Socrates opposed the study of nature. The philosopher believed that a person should not interfere with his mind in the creation of the gods, especially since the latter is so diverse and great that it can only be comprehended with the help of fortune telling - for example, with the Delphic oracle. Socrates did not recognize the problems that occupied his contemporaries-philosophers, who were engaged in the knowledge of the essence of the principles of nature and the universe. The philosopher believed that it was necessary to deal with issues related to the human personality, the moral component of a person and the essence of knowledge, that is, exclusively ethical issues.

Socrates believed that the knowledge of the world should begin with the knowledge of oneself. According to Socrates, only by knowing himself, a person could comprehend the world around him, its internal laws and such global concepts as morality and religion. Comprehension of morality, according to Socrates, was necessary for any person who claims to be a truly moral person.

The moral norm according to Socrates is autonomous and individual. A real morally positive deed, according to the philosopher, a person can commit only consciously and of his own free will. If a person acts well only because it is so accepted in society, his act cannot be called moral, because it is not caused by his personal impulse, but solely by the habit of acting like everyone else. Accordingly, individuality in performing a good deed and its autonomy from public opinion become the moral norm for Socrates.

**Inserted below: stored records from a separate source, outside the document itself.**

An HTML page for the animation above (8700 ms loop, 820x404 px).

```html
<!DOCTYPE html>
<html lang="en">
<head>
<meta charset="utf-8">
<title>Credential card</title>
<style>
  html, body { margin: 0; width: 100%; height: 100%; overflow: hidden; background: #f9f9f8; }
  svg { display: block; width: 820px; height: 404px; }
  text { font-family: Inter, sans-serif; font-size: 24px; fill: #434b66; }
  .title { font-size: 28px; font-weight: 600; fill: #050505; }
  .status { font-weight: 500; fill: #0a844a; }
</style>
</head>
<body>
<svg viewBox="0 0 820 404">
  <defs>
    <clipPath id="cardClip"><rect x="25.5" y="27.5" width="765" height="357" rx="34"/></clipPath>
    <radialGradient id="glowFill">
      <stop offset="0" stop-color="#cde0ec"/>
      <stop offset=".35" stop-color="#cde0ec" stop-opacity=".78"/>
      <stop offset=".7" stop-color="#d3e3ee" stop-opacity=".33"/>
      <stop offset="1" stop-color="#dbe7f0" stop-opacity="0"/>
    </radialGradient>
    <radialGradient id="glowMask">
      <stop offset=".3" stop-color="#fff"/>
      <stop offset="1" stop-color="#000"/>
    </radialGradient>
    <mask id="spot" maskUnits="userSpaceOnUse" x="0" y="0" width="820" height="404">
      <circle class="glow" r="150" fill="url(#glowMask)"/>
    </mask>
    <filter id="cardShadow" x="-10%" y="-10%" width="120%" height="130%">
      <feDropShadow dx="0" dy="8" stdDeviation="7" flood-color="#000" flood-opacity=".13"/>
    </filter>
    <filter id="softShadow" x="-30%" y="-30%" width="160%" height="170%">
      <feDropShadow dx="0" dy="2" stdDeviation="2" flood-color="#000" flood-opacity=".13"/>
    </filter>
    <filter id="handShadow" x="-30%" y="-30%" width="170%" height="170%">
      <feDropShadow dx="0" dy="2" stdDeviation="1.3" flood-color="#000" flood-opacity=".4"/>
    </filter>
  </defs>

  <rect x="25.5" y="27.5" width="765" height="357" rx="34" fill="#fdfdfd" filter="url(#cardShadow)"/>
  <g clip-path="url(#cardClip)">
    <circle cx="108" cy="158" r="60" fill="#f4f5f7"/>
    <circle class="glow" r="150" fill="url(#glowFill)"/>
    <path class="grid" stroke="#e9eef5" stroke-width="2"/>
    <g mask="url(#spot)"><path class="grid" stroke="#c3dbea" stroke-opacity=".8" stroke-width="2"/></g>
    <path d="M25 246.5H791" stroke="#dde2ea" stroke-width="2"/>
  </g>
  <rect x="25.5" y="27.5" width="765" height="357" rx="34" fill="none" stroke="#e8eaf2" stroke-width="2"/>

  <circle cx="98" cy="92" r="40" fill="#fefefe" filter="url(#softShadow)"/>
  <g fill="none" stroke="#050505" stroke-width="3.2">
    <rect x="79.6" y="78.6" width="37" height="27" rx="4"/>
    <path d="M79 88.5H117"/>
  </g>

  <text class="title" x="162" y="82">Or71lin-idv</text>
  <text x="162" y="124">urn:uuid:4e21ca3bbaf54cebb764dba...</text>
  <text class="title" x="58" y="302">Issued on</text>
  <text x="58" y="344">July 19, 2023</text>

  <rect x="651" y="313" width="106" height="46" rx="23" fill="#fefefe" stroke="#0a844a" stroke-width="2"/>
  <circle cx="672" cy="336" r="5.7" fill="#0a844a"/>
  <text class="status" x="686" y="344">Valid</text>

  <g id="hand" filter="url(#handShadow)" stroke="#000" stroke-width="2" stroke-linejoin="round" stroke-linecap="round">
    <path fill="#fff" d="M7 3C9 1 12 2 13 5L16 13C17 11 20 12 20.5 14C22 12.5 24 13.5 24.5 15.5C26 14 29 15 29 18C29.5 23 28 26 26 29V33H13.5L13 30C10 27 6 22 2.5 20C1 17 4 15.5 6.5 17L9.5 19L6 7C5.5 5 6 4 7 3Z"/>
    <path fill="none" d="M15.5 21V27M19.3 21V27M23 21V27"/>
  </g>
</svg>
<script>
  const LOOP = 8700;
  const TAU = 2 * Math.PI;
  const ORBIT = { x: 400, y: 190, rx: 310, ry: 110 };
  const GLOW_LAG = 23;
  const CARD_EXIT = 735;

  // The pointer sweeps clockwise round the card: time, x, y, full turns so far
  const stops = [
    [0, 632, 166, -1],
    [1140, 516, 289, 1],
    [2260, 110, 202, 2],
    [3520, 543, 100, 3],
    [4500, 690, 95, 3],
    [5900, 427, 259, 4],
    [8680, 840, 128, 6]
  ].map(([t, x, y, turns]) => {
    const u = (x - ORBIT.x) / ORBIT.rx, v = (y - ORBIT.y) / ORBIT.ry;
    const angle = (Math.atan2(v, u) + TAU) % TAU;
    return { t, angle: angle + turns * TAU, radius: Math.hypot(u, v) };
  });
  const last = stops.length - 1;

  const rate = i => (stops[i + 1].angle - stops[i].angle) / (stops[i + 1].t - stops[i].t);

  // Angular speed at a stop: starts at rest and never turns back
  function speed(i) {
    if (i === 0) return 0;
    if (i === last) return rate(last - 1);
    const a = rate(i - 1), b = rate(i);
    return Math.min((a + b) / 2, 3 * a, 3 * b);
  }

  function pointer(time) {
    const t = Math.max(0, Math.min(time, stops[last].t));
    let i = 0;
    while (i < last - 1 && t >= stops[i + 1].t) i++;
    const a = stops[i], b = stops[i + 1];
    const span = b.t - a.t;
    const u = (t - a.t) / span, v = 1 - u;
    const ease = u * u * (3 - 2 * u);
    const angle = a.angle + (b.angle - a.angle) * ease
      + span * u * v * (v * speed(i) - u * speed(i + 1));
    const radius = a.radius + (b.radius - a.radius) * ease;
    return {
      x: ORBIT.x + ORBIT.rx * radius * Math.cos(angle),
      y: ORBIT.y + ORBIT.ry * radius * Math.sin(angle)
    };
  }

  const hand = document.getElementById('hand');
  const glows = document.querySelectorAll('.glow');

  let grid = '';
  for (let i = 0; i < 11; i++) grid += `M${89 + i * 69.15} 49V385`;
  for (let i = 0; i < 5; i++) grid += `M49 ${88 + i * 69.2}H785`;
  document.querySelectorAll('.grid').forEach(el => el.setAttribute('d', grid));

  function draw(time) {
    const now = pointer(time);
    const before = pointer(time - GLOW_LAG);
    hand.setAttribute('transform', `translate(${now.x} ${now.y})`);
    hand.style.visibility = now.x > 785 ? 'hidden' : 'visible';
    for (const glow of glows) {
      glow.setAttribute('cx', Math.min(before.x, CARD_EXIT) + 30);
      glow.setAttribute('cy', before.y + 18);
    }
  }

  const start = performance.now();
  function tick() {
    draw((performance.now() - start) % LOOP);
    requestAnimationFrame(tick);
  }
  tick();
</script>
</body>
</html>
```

Socrates developed his own method of knowledge. It is based on such concepts as "irony" and "maieutics", and it is based on a system of sequential questions, the answers to which should lead the interlocutor to an internal contradiction with himself and, as a result, to the recognition of his own ignorance. As a result, we get what in philosophy is called "Socratic irony." And immediately after it comes "maieutics" (or, as Socrates said, "midwifery") - the art of overcoming contradictions in order to discover the truth, a kind of "birth" of knowledge.

Socrates was the ideologue of the aristocracy. The philosopher believed that the knowledge on which the three basic virtues are based is available only to people of noble blood. Among this knowledge Socrates attributed: knowledge of curbing passions - the virtue of "moderation", knowledge of overcoming danger - the virtue of "courage", knowledge of the observance of divine and human laws - the virtue of "justice".

Socrates was sentenced to death. The restoration of democracy in Athens led to the accusation of atheism of Socrates. Accusatory claims were made by the tragic poet Melet, the wealthy leatherworker Anit and the orator Lycon. In the spring of 399 BC. Socrates was forced to appear before a jury, where he was already formally charged with atheism, the introduction of new deities into religious use, the corruption of youth, and a decision was made to execute the philosopher. Socrates died in prison, taking in the presence of his disciples a herbal poison (hemlock) from a bowl.

Watch the video: Socrates: The Father Of Western Philosophy (December 2020).